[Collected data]
________________________________________

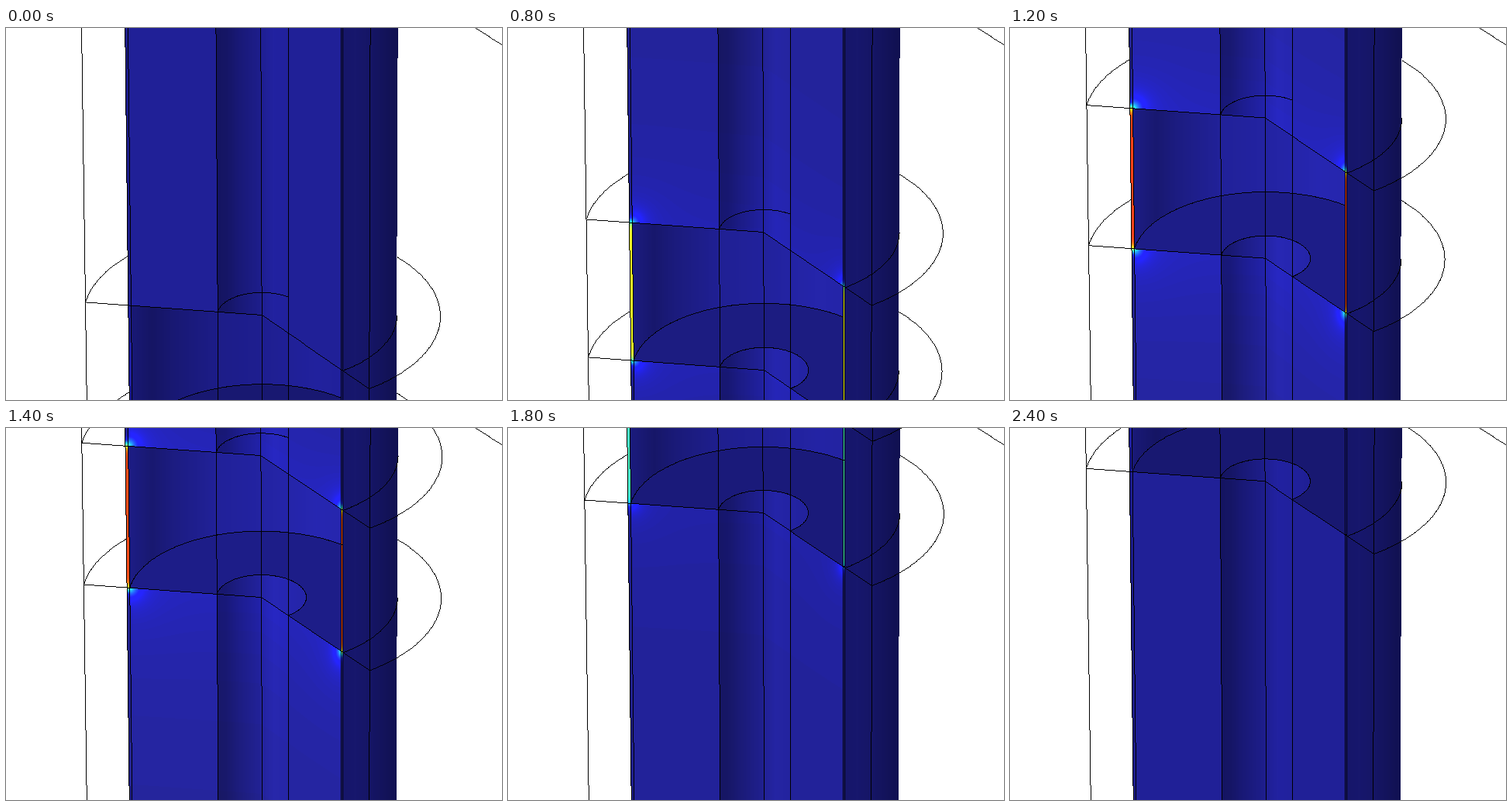
Animation, 640 px wide and 480 px high, one loop 2.5 s. Source, as a matplotlib script:

```python
import numpy as np
import matplotlib.pyplot as plt
from matplotlib.animation import FuncAnimation

W, H, FRAMES, STEP = 640, 480, 25, 4
LEFT, RIGHT = np.radians(188.9), np.radians(413)
HOLE, INNER, OUTER = 0.25, 0.741, 0.757
AMBIENT = np.array([32, 32, 24])
JET = plt.get_cmap("jet")


def spline(vals, start, end):
    """Cubic spline through evenly spaced values with clamped end slopes."""
    v = np.array(vals, float)
    n = len(v)
    A = 4 * np.eye(n) + np.eye(n, k=1) + np.eye(n, k=-1)
    A[0], A[-1] = np.eye(n)[0], np.eye(n)[-1]
    m = np.linalg.solve(A, np.r_[start, 3 * (v[2:] - v[:-2]), end])

    def at(t):
        k = min(int(t), n - 2)
        u = t - k
        h = u * u * (3 - 2 * u)
        return (v[k] * (1 - h) + v[k + 1] * h
                + m[k] * u * (1 - u) ** 2 - m[k + 1] * u * u * (1 - u))
    return at


height = spline([370, 343, 263, 115.5, -32.5, -101, -118], -9, -4)
strength = spline([0.02, 0.36, 0.63, 0.87, 0.70, 0.14, 0.02], 0.2, 0)


# Slightly converging view of a circle lying at height yc
def view(yc):
    return 328.3 + 0.0036 * yc, 234.3 - 0.0105 * yc, 115.3 + 0.0048 * yc


def point(r, ang, yc):
    cx, a, b = view(yc)
    return cx + r * a * np.cos(ang), yc + 1.5 * r * r + r * b * np.sin(ang)


def upright(r, ang):
    return np.transpose([point(r, ang, -200), point(r, ang, 700)])


def edge_x(r, ang, y):
    xs, ys = upright(r, ang)
    return np.interp(y, ys, xs)


def cut(yc):
    pts = [point(1, LEFT, yc), point(0, 0, yc), point(1, RIGHT, yc)]
    return np.transpose(pts)


def inside(r, yc):
    cx, a, b = view(yc)
    return ((X - cx) / (r * a)) ** 2 + ((Y - yc - 1.5 * r * r) / (r * b)) ** 2 < 1


X, Y = np.meshgrid(np.arange(W), np.arange(H))
ROWS = np.arange(H)[:, None]
tube_l, tube_r = edge_x(OUTER, LEFT, ROWS), edge_x(OUTER, 0, ROWS)
wall_l = edge_x(INNER, LEFT, ROWS)
hole_l, hole_r = edge_x(HOLE, LEFT, ROWS), edge_x(HOLE, RIGHT, ROWS)

body = (X >= tube_l - 0.5) & (X <= tube_r - 0.5)
strips = (body & (X < wall_l)) | (X == 433)
shell = X > 433
bore = (X > hole_l) & (X < hole_r)

hole_shade = np.interp(X, [272, 284, 300, 327, 330, 345, 364, 387],
                       [0.64, 0.67, 0.78, 0.92, 0.97, 1.06, 1.03, 0.98])
gap_shade = np.interp(X, [161, 188, 215, 272, 330, 400, 433],
                      [0.78, 0.66, 0.76, 0.90, 0.95, 1.04, 1.02])
shell_shade = np.interp(X, [434, 450, 470, 485, 505],
                        [0.70, 0.72, 0.67, 0.61, 0.53])


def paint(top, floor, s):
    upper, lower = (np.interp(X, *cut(yc)) for yc in (top, floor))
    gap = (Y >= upper) & (Y <= lower)

    shade = np.where(bore, hole_shade, 1.0)
    shade = np.where(gap, gap_shade, shade)
    shade = np.where(gap & inside(INNER, floor), 0.75 + 0.06 * s, shade)
    shade = np.where(gap & inside(HOLE, floor), hole_shade, shade)
    shade = np.where(shell, shell_shade, shade)

    away = np.maximum(np.maximum(upper - Y, Y - lower), 0)
    level = np.where(gap, 0.014, 0.032 * np.exp(-away / 130)) * s
    for yc in (top, floor):
        for ang, squeeze in ((LEFT, 1), (RIGHT, 1.64)):
            px, py = point(INNER, ang, yc)
            d = np.hypot(squeeze * (X - px), Y - py)
            glow = 0.42 * np.exp(-d / 8) + 0.05 * np.exp(-d / 26)
            level = level + np.where(gap, 0, s * glow)
    level = np.where(shell, 0, level)

    band = (np.tanh((Y - upper) / 7 + 0.3) - np.tanh((Y - lower) / 7 - 0.3)) / 2
    level = np.where(strips, s * band, level)
    shade = np.where(strips, 0.92, shade)

    light = AMBIENT + 6 * s * ~shell[..., None]
    rgb = shade[..., None] * (255 * JET(level)[..., :3] + light)
    rgb[~body] = 255
    return np.clip(rgb, 0, 255).astype(np.uint8)


def stroke(rgb, x, y, show=None):
    """Crisp one-pixel polyline; show(x, y) keeps only its visible part."""
    for x0, y0, x1, y1 in zip(x[:-1], y[:-1], x[1:], y[1:]):
        n = int(max(abs(x1 - x0), abs(y1 - y0))) + 2
        px, py = np.linspace(x0, x1, n), np.linspace(y0, y1, n)
        ix, iy = np.rint(px).astype(int), np.rint(py).astype(int)
        keep = (ix >= 0) & (ix < W) & (iy >= 0) & (iy < H)
        if show is not None:
            keep &= show(px, py)
        rgb[iy[keep], ix[keep]] = 0


def outside(x, y):
    return (x < edge_x(OUTER, LEFT, y)) | (x > edge_x(OUTER, 0, y))


def left_of_face(x, y):
    return x < edge_x(HOLE, RIGHT, y)


def in_tube(x, y):
    return x < 433


back = np.linspace(LEFT, 2 * np.pi, 60)
front = np.linspace(2 * np.pi, RIGHT, 20)
sweep = np.r_[back, front]


def draw(rgb, top, floor):
    stroke(rgb, [606, 640], [0, 21.5])
    for r in (HOLE, INNER, OUTER, 1):
        stroke(rgb, *upright(r, LEFT))
    for r in (0, HOLE, 1):
        stroke(rgb, *upright(r, RIGHT))
    for x in (432, 434):
        stroke(rgb, [x, x], [0, H])
    for yc in (top, floor):
        stroke(rgb, *cut(yc))
        stroke(rgb, *point(1, back, yc), outside)
        stroke(rgb, *point(1, front, yc))
        stroke(rgb, *point(OUTER, front, yc))
    stroke(rgb, *point(HOLE, sweep, top), left_of_face)
    stroke(rgb, *point(HOLE, sweep, floor))
    stroke(rgb, *point(INNER, sweep, floor), in_tube)


fig = plt.figure(figsize=(W / 100, H / 100), dpi=100, facecolor="white")
ax = fig.add_axes([0, 0, 1, 1])
image = ax.imshow(np.full((H, W, 3), 255, np.uint8), interpolation="nearest",
                  aspect="auto")
ax.axis("off")


def update(i):
    top = height(i / STEP)
    floor = top + 183.7 - 0.0215 * top
    rgb = paint(top, floor, max(strength(i / STEP), 0))
    draw(rgb, top, floor)
    image.set_data(rgb)
    return [image]


anim = FuncAnimation(fig, update, frames=FRAMES, interval=100, repeat=True,
                     repeat_delay=0, blit=False)
plt.show()
```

________________________________________

■ Aim of the task:
Copy out all the data exactly; skip the pictures.

■ Your response:
Animation, 640 px wide and 480 px high, one loop 2.5 s. Source, as a matplotlib script:

```python
import numpy as np
import matplotlib.pyplot as plt
from matplotlib.animation import FuncAnimation

W, H, FRAMES, STEP = 640, 480, 25, 4
LEFT, RIGHT = np.radians(188.9), np.radians(413)
HOLE, INNER, OUTER = 0.25, 0.741, 0.757
AMBIENT = np.array([32, 32, 24])
JET = plt.get_cmap("jet")


def spline(vals, start, end):
    """Cubic spline through evenly spaced values with clamped end slopes."""
    v = np.array(vals, float)
    n = len(v)
    A = 4 * np.eye(n) + np.eye(n, k=1) + np.eye(n, k=-1)
    A[0], A[-1] = np.eye(n)[0], np.eye(n)[-1]
    m = np.linalg.solve(A, np.r_[start, 3 * (v[2:] - v[:-2]), end])

    def at(t):
        k = min(int(t), n - 2)
        u = t - k
        h = u * u * (3 - 2 * u)
        return (v[k] * (1 - h) + v[k + 1] * h
                + m[k] * u * (1 - u) ** 2 - m[k + 1] * u * u * (1 - u))
    return at


height = spline([370, 343, 263, 115.5, -32.5, -101, -118], -9, -4)
strength = spline([0.02, 0.36, 0.63, 0.87, 0.70, 0.14, 0.02], 0.2, 0)


# Slightly converging view of a circle lying at height yc
def view(yc):
    return 328.3 + 0.0036 * yc, 234.3 - 0.0105 * yc, 115.3 + 0.0048 * yc


def point(r, ang, yc):
    cx, a, b = view(yc)
    return cx + r * a * np.cos(ang), yc + 1.5 * r * r + r * b * np.sin(ang)


def upright(r, ang):
    return np.transpose([point(r, ang, -200), point(r, ang, 700)])


def edge_x(r, ang, y):
    xs, ys = upright(r, ang)
    return np.interp(y, ys, xs)


def cut(yc):
    pts = [point(1, LEFT, yc), point(0, 0, yc), point(1, RIGHT, yc)]
    return np.transpose(pts)


def inside(r, yc):
    cx, a, b = view(yc)
    return ((X - cx) / (r * a)) ** 2 + ((Y - yc - 1.5 * r * r) / (r * b)) ** 2 < 1


X, Y = np.meshgrid(np.arange(W), np.arange(H))
ROWS = np.arange(H)[:, None]
tube_l, tube_r = edge_x(OUTER, LEFT, ROWS), edge_x(OUTER, 0, ROWS)
wall_l = edge_x(INNER, LEFT, ROWS)
hole_l, hole_r = edge_x(HOLE, LEFT, ROWS), edge_x(HOLE, RIGHT, ROWS)

body = (X >= tube_l - 0.5) & (X <= tube_r - 0.5)
strips = (body & (X < wall_l)) | (X == 433)
shell = X > 433
bore = (X > hole_l) & (X < hole_r)

hole_shade = np.interp(X, [272, 284, 300, 327, 330, 345, 364, 387],
                       [0.64, 0.67, 0.78, 0.92, 0.97, 1.06, 1.03, 0.98])
gap_shade = np.interp(X, [161, 188, 215, 272, 330, 400, 433],
                      [0.78, 0.66, 0.76, 0.90, 0.95, 1.04, 1.02])
shell_shade = np.interp(X, [434, 450, 470, 485, 505],
                        [0.70, 0.72, 0.67, 0.61, 0.53])


def paint(top, floor, s):
    upper, lower = (np.interp(X, *cut(yc)) for yc in (top, floor))
    gap = (Y >= upper) & (Y <= lower)

    shade = np.where(bore, hole_shade, 1.0)
    shade = np.where(gap, gap_shade, shade)
    shade = np.where(gap & inside(INNER, floor), 0.75 + 0.06 * s, shade)
    shade = np.where(gap & inside(HOLE, floor), hole_shade, shade)
    shade = np.where(shell, shell_shade, shade)

    away = np.maximum(np.maximum(upper - Y, Y - lower), 0)
    level = np.where(gap, 0.014, 0.032 * np.exp(-away / 130)) * s
    for yc in (top, floor):
        for ang, squeeze in ((LEFT, 1), (RIGHT, 1.64)):
            px, py = point(INNER, ang, yc)
            d = np.hypot(squeeze * (X - px), Y - py)
            glow = 0.42 * np.exp(-d / 8) + 0.05 * np.exp(-d / 26)
            level = level + np.where(gap, 0, s * glow)
    level = np.where(shell, 0, level)

    band = (np.tanh((Y - upper) / 7 + 0.3) - np.tanh((Y - lower) / 7 - 0.3)) / 2
    level = np.where(strips, s * band, level)
    shade = np.where(strips, 0.92, shade)

    light = AMBIENT + 6 * s * ~shell[..., None]
    rgb = shade[..., None] * (255 * JET(level)[..., :3] + light)
    rgb[~body] = 255
    return np.clip(rgb, 0, 255).astype(np.uint8)


def stroke(rgb, x, y, show=None):
    """Crisp one-pixel polyline; show(x, y) keeps only its visible part."""
    for x0, y0, x1, y1 in zip(x[:-1], y[:-1], x[1:], y[1:]):
        n = int(max(abs(x1 - x0), abs(y1 - y0))) + 2
        px, py = np.linspace(x0, x1, n), np.linspace(y0, y1, n)
        ix, iy = np.rint(px).astype(int), np.rint(py).astype(int)
        keep = (ix >= 0) & (ix < W) & (iy >= 0) & (iy < H)
        if show is not None:
            keep &= show(px, py)
        rgb[iy[keep], ix[keep]] = 0


def outside(x, y):
    return (x < edge_x(OUTER, LEFT, y)) | (x > edge_x(OUTER, 0, y))


def left_of_face(x, y):
    return x < edge_x(HOLE, RIGHT, y)


def in_tube(x, y):
    return x < 433


back = np.linspace(LEFT, 2 * np.pi, 60)
front = np.linspace(2 * np.pi, RIGHT, 20)
sweep = np.r_[back, front]


def draw(rgb, top, floor):
    stroke(rgb, [606, 640], [0, 21.5])
    for r in (HOLE, INNER, OUTER, 1):
        stroke(rgb, *upright(r, LEFT))
    for r in (0, HOLE, 1):
        stroke(rgb, *upright(r, RIGHT))
    for x in (432, 434):
        stroke(rgb, [x, x], [0, H])
    for yc in (top, floor):
        stroke(rgb, *cut(yc))
        stroke(rgb, *point(1, back, yc), outside)
        stroke(rgb, *point(1, front, yc))
        stroke(rgb, *point(OUTER, front, yc))
    stroke(rgb, *point(HOLE, sweep, top), left_of_face)
    stroke(rgb, *point(HOLE, sweep, floor))
    stroke(rgb, *point(INNER, sweep, floor), in_tube)


fig = plt.figure(figsize=(W / 100, H / 100), dpi=100, facecolor="white")
ax = fig.add_axes([0, 0, 1, 1])
image = ax.imshow(np.full((H, W, 3), 255, np.uint8), interpolation="nearest",
                  aspect="auto")
ax.axis("off")


def update(i):
    top = height(i / STEP)
    floor = top + 183.7 - 0.0215 * top
    rgb = paint(top, floor, max(strength(i / STEP), 0))
    draw(rgb, top, floor)
    image.set_data(rgb)
    return [image]


anim = FuncAnimation(fig, update, frames=FRAMES, interval=100, repeat=True,
                     repeat_delay=0, blit=False)
plt.show()
```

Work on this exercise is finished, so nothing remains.